In 1965, he left Geneva for Paris to study art and made ends meet by working at GO, a vintage clothes store on rue de Bonaparte. Paloma Picasso, a friend from Paris, arranged for him to meet Diana Vreeland, the editor of US Vogue. When she looked at his drawings, Vreeland exclaimed: “How amusing. Amusing. You can do accessories very well. Why don’t you do that? Go make shoes. Your shoes in these drawings are so amusing.”

Fantasy Summer, 2000
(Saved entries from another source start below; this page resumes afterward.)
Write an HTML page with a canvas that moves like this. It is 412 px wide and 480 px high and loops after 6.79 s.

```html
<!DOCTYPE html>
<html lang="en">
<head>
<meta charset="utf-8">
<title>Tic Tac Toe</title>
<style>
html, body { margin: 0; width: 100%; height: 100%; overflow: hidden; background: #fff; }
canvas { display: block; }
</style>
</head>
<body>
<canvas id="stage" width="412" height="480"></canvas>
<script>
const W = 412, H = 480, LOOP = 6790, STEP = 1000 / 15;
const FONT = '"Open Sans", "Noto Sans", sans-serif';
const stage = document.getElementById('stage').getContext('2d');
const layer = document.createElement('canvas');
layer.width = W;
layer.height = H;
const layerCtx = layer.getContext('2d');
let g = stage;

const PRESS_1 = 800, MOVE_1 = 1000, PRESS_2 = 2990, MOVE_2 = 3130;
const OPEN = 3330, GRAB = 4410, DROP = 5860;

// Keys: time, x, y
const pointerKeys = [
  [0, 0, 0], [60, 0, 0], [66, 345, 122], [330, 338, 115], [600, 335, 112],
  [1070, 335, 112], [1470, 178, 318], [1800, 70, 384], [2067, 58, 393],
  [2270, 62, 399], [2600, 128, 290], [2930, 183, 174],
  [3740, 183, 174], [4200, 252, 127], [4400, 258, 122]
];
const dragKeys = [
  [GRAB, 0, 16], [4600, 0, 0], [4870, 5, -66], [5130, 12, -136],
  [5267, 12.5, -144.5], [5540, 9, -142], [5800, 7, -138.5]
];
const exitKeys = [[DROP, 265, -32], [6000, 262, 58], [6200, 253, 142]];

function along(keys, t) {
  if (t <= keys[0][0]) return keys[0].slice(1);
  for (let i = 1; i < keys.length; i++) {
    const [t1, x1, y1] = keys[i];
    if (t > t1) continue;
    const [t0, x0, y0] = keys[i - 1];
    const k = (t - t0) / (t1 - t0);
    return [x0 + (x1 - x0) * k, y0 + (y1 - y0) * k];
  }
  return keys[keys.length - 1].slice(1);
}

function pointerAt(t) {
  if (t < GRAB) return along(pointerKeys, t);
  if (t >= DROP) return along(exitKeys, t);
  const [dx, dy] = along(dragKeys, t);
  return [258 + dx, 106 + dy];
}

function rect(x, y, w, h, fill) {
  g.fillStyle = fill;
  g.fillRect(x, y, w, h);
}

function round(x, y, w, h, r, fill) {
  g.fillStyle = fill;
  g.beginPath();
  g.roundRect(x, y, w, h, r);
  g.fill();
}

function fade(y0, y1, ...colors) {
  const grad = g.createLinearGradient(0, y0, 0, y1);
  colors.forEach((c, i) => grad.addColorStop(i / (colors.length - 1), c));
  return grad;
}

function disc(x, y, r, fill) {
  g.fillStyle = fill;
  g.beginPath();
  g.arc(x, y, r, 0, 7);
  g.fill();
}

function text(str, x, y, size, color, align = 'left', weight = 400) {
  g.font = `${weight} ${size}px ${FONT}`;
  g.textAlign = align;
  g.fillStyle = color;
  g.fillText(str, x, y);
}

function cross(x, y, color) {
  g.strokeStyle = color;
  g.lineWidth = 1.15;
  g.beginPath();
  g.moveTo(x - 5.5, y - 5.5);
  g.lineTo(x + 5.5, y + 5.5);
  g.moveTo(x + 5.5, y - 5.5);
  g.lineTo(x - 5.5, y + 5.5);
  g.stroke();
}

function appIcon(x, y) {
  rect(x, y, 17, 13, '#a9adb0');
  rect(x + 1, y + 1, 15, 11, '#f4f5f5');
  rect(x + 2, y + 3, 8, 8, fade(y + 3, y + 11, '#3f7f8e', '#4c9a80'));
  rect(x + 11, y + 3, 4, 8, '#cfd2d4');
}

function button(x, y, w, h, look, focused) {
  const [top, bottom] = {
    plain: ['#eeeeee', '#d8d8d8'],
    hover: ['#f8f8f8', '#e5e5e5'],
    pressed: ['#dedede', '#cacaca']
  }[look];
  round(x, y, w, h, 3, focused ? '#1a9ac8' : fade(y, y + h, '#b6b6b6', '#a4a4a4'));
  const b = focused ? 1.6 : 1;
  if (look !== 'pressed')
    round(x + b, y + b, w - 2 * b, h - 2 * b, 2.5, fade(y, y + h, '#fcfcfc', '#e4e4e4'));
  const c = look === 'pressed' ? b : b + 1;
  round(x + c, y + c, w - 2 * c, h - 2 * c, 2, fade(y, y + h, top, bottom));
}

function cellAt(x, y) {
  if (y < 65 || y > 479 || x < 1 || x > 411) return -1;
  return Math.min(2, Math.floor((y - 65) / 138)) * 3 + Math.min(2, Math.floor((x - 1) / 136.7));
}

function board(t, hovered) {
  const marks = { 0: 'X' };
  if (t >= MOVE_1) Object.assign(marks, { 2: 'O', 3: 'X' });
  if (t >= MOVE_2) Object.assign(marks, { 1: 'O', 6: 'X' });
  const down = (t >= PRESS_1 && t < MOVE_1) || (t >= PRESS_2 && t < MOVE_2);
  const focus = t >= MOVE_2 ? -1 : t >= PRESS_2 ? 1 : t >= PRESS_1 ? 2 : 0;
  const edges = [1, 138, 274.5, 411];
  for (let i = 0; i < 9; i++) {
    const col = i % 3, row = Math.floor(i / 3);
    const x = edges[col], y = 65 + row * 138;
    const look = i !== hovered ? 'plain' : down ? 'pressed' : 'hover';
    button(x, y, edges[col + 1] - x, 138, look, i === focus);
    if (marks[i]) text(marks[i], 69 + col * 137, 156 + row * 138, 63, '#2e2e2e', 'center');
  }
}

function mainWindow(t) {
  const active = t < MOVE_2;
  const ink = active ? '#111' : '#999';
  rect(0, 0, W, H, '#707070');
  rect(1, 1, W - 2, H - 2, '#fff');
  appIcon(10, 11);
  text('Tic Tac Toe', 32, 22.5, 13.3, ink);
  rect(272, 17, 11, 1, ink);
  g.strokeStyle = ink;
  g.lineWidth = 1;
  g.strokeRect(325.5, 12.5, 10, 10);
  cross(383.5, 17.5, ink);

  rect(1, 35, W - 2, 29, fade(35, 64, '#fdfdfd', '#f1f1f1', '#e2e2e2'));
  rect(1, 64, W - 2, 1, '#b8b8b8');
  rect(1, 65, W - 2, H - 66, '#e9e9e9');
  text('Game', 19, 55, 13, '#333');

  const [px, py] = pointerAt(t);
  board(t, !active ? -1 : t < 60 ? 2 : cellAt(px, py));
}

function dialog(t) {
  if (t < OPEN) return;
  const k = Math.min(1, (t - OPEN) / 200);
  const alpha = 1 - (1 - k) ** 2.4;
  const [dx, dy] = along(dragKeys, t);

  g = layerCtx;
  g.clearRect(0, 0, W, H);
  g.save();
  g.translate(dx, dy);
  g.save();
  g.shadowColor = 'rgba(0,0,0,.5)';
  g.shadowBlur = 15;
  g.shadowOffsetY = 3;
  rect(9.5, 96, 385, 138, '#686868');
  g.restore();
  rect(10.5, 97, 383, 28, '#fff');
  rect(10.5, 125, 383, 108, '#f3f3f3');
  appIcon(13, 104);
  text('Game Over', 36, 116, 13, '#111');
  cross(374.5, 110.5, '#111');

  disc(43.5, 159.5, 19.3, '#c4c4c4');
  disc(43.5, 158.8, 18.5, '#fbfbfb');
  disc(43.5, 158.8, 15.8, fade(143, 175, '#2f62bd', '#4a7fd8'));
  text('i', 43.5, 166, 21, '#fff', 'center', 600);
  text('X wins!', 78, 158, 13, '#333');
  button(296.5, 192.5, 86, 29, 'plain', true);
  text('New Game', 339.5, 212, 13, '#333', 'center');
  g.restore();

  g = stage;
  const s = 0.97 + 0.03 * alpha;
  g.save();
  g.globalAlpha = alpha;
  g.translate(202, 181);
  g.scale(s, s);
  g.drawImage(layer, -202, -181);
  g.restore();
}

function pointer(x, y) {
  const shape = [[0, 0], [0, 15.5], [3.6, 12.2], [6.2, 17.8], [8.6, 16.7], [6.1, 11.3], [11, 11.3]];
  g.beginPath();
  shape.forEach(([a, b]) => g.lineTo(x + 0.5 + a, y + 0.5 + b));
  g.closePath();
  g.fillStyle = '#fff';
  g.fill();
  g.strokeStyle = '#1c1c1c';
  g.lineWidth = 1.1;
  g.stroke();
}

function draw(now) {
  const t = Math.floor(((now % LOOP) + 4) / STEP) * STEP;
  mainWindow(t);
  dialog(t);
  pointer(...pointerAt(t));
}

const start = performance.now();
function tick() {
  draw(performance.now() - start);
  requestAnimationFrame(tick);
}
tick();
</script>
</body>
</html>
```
Manolo began designing for Zapata, a boutique on Old Church Street in Chelsea. In 1972 Ossie Clark, the famed fashion designer, asked him to design the shoes for his next collection. The shoes looked extraordinary – one pair sported red cherries entwined around the ankles and a vertiginous heel. By then, his shoes at Zapata were sought after by Vogue editors, such as Grace Coddington, and hip young actresses like Jane Birkin and Charlotte Rampling. In 1974, he became the first man to appear on the cover of British Vogue – photographed in a passionate clutch with Angelica Huston by David Bailey.

on the cover of Vogue in 1974

By the 1980s, Blahnik had settled upon a successful formula for his collections: a combination of “occasional avant garde looks for the affluent few” and “good solid looks that will wear forever.” Manolo has also designed numerous collections for John Galliano’s Dior collections.

“I have the advantage of study. I’ve been studying the art of the shoe… for over twenty years. I know every process. I know how to cut and cut away here (the side of the shoe) and still make it so that it stays on the foot. And the secret of toe cleavage, a very important part of the sexuality of the shoe. You must only show the first two cracks. And the heel. Even if it’s twelve centimetres high it still has to feel secure – and that’s a question of balance. That’s why I carve each heel personally myself – on the machine and then by hand with a chisel and file, until it’s exactly right.” – Manolo in an interview with Colin McDowell

Green Crocodile, 1995

There are some that criticize Manolo Blahnik as being too conservative and not fashion forward. I say: that’s crazy! Sure, Manolo doesn’t follow trends because his shoes are timeless. Yes, both Jimmy Choo and Christian Louboutin (♥) have taken away some of the spotlight away from Manolo recently but he is still the shoe God as far as I’m concerned. I am a Manolo girl. Always been one (even before Carrie Bradshaw).

Let’s take a look are some wedding contenders…

Farinelli in silver

Farinelli in gold

(fit for a queen)

(Carrie Bradshaw’s favourites. She wore them in the ‘something blue’ colour)

Sedaraby in silver (also available in white satin)
Sedaraby in gold

Now I know the meaning of ‘true love’.

Further reading: